The risk of adding to the Scream trilogy was something I was well aware of before going to see this. While I love the first and second in the series, I’m one of those who didn’t much care for Scream 3 so I thought I would be even less impressed with the fourth instalment, but the remake/reboot craze is perfectly handled and reboots the series with all the fun references and humour from the first film. It’s also got one of my favourite scenes of the year, which I won’t go into here as I don’t want people to have their fun spoiled.
4 – Inbred
Balls-out, bawdy gore fest and I loved every second. Purely British in its execution with laughs and winces around every corner. Can’t wait for more people to see it. Has real potential to become a powerfully loved cult hit.
3 – Black Swan

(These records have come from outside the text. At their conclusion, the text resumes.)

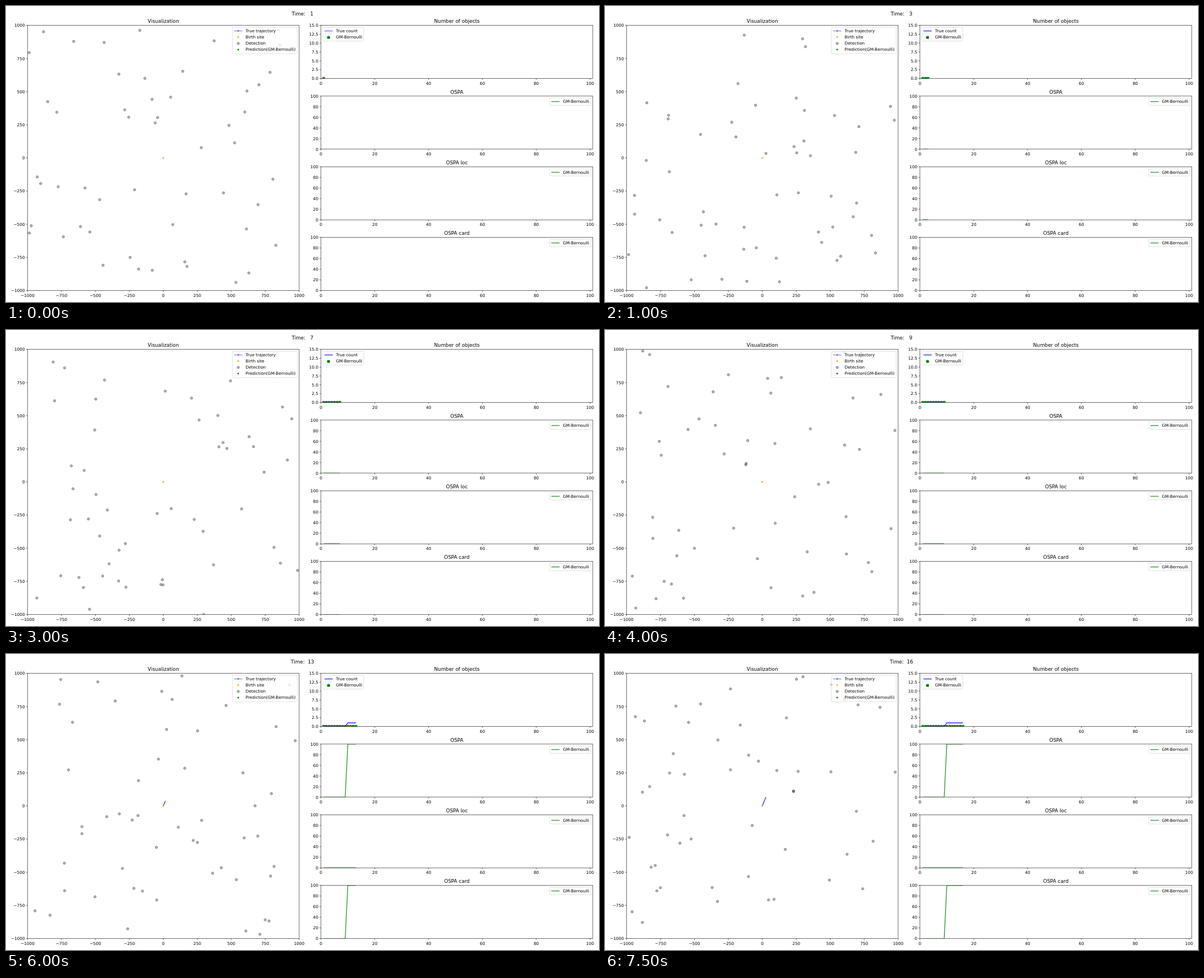
Animation of 1058 by 529 pixels, one loop 8000 ms. Source, as an HTML page with a canvas:

```html
<!DOCTYPE html>
<html lang="en">
<head>
<meta charset="utf-8">
<title>Tracking charts</title>
<style>
html, body { margin: 0; width: 100%; height: 100%; overflow: hidden; background: #fff; }
canvas { display: block; }
</style>
</head>
<body>
<canvas id="stage" width="1058" height="529"></canvas>
<script>
const ctx = document.getElementById('stage').getContext('2d');
const LOOP = 8000, STEP = 500, BIRTH = 10;
const PT = 0.735;
const FONT = '"DejaVu Sans", sans-serif';
const SMALL = 10 * PT, BIG = 12 * PT;
const THIN = 0.8 * PT, THICK = 1.5 * PT;
const GREEN = '#008000', BLUE = '#0000ff', ORANGE = 'rgb(255,160,30)';
const PALE_BLUE = 'rgba(0,0,255,0.6)';

const map = { x: 38.4, y: 34.6, w: 484.6, h: 473.9, x0: -1000, x1: 1000, y0: -1000, y1: 1000 };
const chart = (row, y1) =>
  ({ x: 561.9, y: 34.6 + 126.33 * row, w: 485, h: 94.9, x0: 0, x1: 101, y0: 0, y1 });
const count = chart(0, 15);
const errors = [
  { ax: chart(1, 100), title: 'OSPA', jumps: true },
  { ax: chart(2, 100), title: 'OSPA loc', jumps: false },
  { ax: chart(3, 100), title: 'OSPA card', jumps: true }
];

const px = (ax, v) => ax.x + ax.w * (v - ax.x0) / (ax.x1 - ax.x0);
const py = (ax, v) => ax.y + ax.h * (ax.y1 - v) / (ax.y1 - ax.y0);
const label = v => String(v).replace('-', '\u2212');

function random(seed) {
  let s = seed >>> 0;
  return () => {
    s = (s + 0x6D2B79F5) | 0;
    let t = Math.imul(s ^ (s >>> 15), s | 1);
    t ^= t + Math.imul(t ^ (t >>> 7), t | 61);
    return ((t ^ (t >>> 14)) >>> 0) / 4294967296;
  };
}

function text(str, x, y, size = SMALL, align = 'center') {
  ctx.font = `${size}px ${FONT}`;
  ctx.textAlign = align;
  ctx.fillStyle = '#000';
  ctx.fillText(str, x, y);
}

function line(points, color, width) {
  ctx.beginPath();
  points.forEach(([x, y]) => ctx.lineTo(x, y));
  ctx.strokeStyle = color;
  ctx.lineWidth = width;
  ctx.stroke();
}

function dot(x, y, r, color) {
  ctx.beginPath();
  ctx.arc(x, y, r, 0, 2 * Math.PI);
  ctx.fillStyle = color;
  ctx.fill();
}

const birthDot = (x, y) => dot(x, y, 1.45, ORANGE);
const estimateDot = (x, y) => dot(x, y, 2.7, GREEN);

function detection(x, y) {
  dot(x, y, 3 * PT, 'rgba(0,0,0,0.3)');
  ctx.strokeStyle = 'rgba(0,0,0,0.3)';
  ctx.lineWidth = 1;
  ctx.stroke();
}

function inside(ax, draw) {
  ctx.save();
  ctx.beginPath();
  ctx.rect(ax.x, ax.y, ax.w, ax.h);
  ctx.clip();
  draw();
  ctx.restore();
}

function frame(ax, title, xStep, yStep, digits = 0) {
  const bottom = ax.y + ax.h, tickLen = 3.5 * PT;
  ctx.strokeStyle = '#000';
  ctx.lineWidth = THIN;
  ctx.strokeRect(ax.x, ax.y, ax.w, ax.h);
  for (let v = ax.x0; v <= ax.x1; v += xStep) {
    const x = px(ax, v);
    line([[x, bottom], [x, bottom + tickLen]], '#000', THIN);
    text(label(v), x, bottom + 11.1);
  }
  for (let v = ax.y0; v <= ax.y1; v += yStep) {
    const y = py(ax, v);
    line([[ax.x - tickLen, y], [ax.x, y]], '#000', THIN);
    text(label(v.toFixed(digits)), ax.x - 4.8, y + 2.7, SMALL, 'right');
  }
  text(title, ax.x + ax.w / 2, ax.y - 4.4, BIG);
}

// Each row is [name, function drawing its sample around (x, y)]
function legend(x, y, w, h, rows) {
  ctx.beginPath();
  ctx.roundRect(x, y, w, h, 1.5);
  ctx.fillStyle = 'rgba(255,255,255,0.8)';
  ctx.fill();
  ctx.strokeStyle = 'rgba(204,204,204,0.8)';
  ctx.lineWidth = PT;
  ctx.stroke();
  rows.forEach(([name, sample], i) => {
    const mid = y + 6.4 + i * 11.15;
    sample(x + 10.3, mid);
    text(name, x + 23.6, mid + 2.4, SMALL, 'left');
  });
}

const stroke = (color, width) => (x, y) => line([[x - 7.4, y], [x + 7.4, y]], color, width);

function trackSample(x, y) {
  stroke(PALE_BLUE, 1)(x, y);
  dot(x, y, 1, BLUE);
}

function drawMap(step) {
  const rnd = random(step * 7919);
  const total = 46 + Math.floor(rnd() * 10);
  const track = [];
  for (let t = BIRTH; t <= step; t++) {
    const age = t - BIRTH;
    track.push([px(map, 2 + 3.8 * age), py(map, 6 + 9.6 * age)]);
  }
  inside(map, () => {
    for (let i = 0; i < total; i++) {
      detection(map.x + rnd() * map.w, map.y + rnd() * map.h);
    }
    line(track, 'rgba(0,0,255,0.85)', 0.9);
    track.forEach(([x, y]) => dot(x, y, 0.8, BLUE));
    birthDot(px(map, 0), py(map, 0));
  });
  frame(map, 'Visualization', 250, 250);
  legend(404, 38.2, 115.6, 47, [
    ['True trajectory', trackSample],
    ['Birth site', birthDot],
    ['Detection', detection],
    ['Prediction(GM-Bernoulli)', (x, y) => dot(x, y, 1.45, GREEN)]
  ]);
}

function drawCount(step) {
  const truth = [];
  inside(count, () => {
    for (let t = 1; t <= step; t++) {
      estimateDot(px(count, t), py(count, 0));
      truth.push([px(count, t), py(count, t < BIRTH ? 0 : 1)]);
    }
    line(truth, BLUE, THICK);
  });
  frame(count, 'Number of objects', 20, 2.5, 1);
  legend(565.2, 38.2, 73, 24.5, [
    ['True count', stroke(step === 1 ? 'rgba(0,0,255,0.7)' : BLUE, THICK)],
    ['GM-Bernoulli', (x, y) => estimateDot(x, y + 0.4)]
  ]);
}

function drawError({ ax, title, jumps }, step) {
  const points = [];
  for (let t = 1; t <= step; t++) {
    points.push([px(ax, t), py(ax, jumps && t >= BIRTH ? 100 : 0)]);
  }
  inside(ax, () => line(points, GREEN, THICK));
  frame(ax, title, 20, 20);
  legend(970, ax.y + 3.5, 73.6, 13, [['GM-Bernoulli', stroke(GREEN, THICK)]]);
}

let shown = 0;
function tick() {
  const step = 1 + Math.floor(performance.now() % LOOP / STEP);
  if (step !== shown) {
    shown = step;
    ctx.fillStyle = '#fff';
    ctx.fillRect(0, 0, 1058, 529);
    text('Time: ' + String(step).padStart(3), 529, 17.2, BIG);
    drawMap(step);
    drawCount(step);
    errors.forEach(e => drawError(e, step));
  }
  requestAnimationFrame(tick);
}
tick();
</script>
</body>
</html>
```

Probably not strictly a horror, but one of those films that kept me thinking about it long after the credits had rolled. Featuring one of the few scenes to ever make my blood run cold. As a standalone and also a companion piece to The Wrestler, Black Swan works on a psychological level and bucks the trend for what a ‘ballet movie’ should be. Reminded me a lot of Repulsion, another film that really sticks with you.
2 – Some Guy Who Kills People
Heart-warming slasher comedies come few and far between and I doubt many could pull it off with the grace that Some Guy does. My favourite film from the Abertoir film festival this year (and by all accounts everyone else’s until The Perfect Host on the final day), it’s a great film, perfect for horror fans, but also accessible enough for those too timid for full genre pieces.
1 – Kill List
Ben Wheatley’s genre-bending film makes my number one for the year simply for the way it made me react on an emotional level. I go to see a lot of films alone and only Kill List has made me wish I hadn’t gone solo. It’s difficult to pick a film like this as a number 1 because such things normally require details, but Kill List needs to be seen blind. Nothing can recreate the feeling of watching it for the first time, but it’s really fun to watch others watch it when you know the secret.
So that wraps up my choice of the top 10 of 2011. I’m hoping to return to doing Merchandise Monday next week. In the meantime, if you want to get in touch regarding your own merchandise or anything you’d like featured contact me either on Twitter @caitd5 or email me firstname.lastname@example.org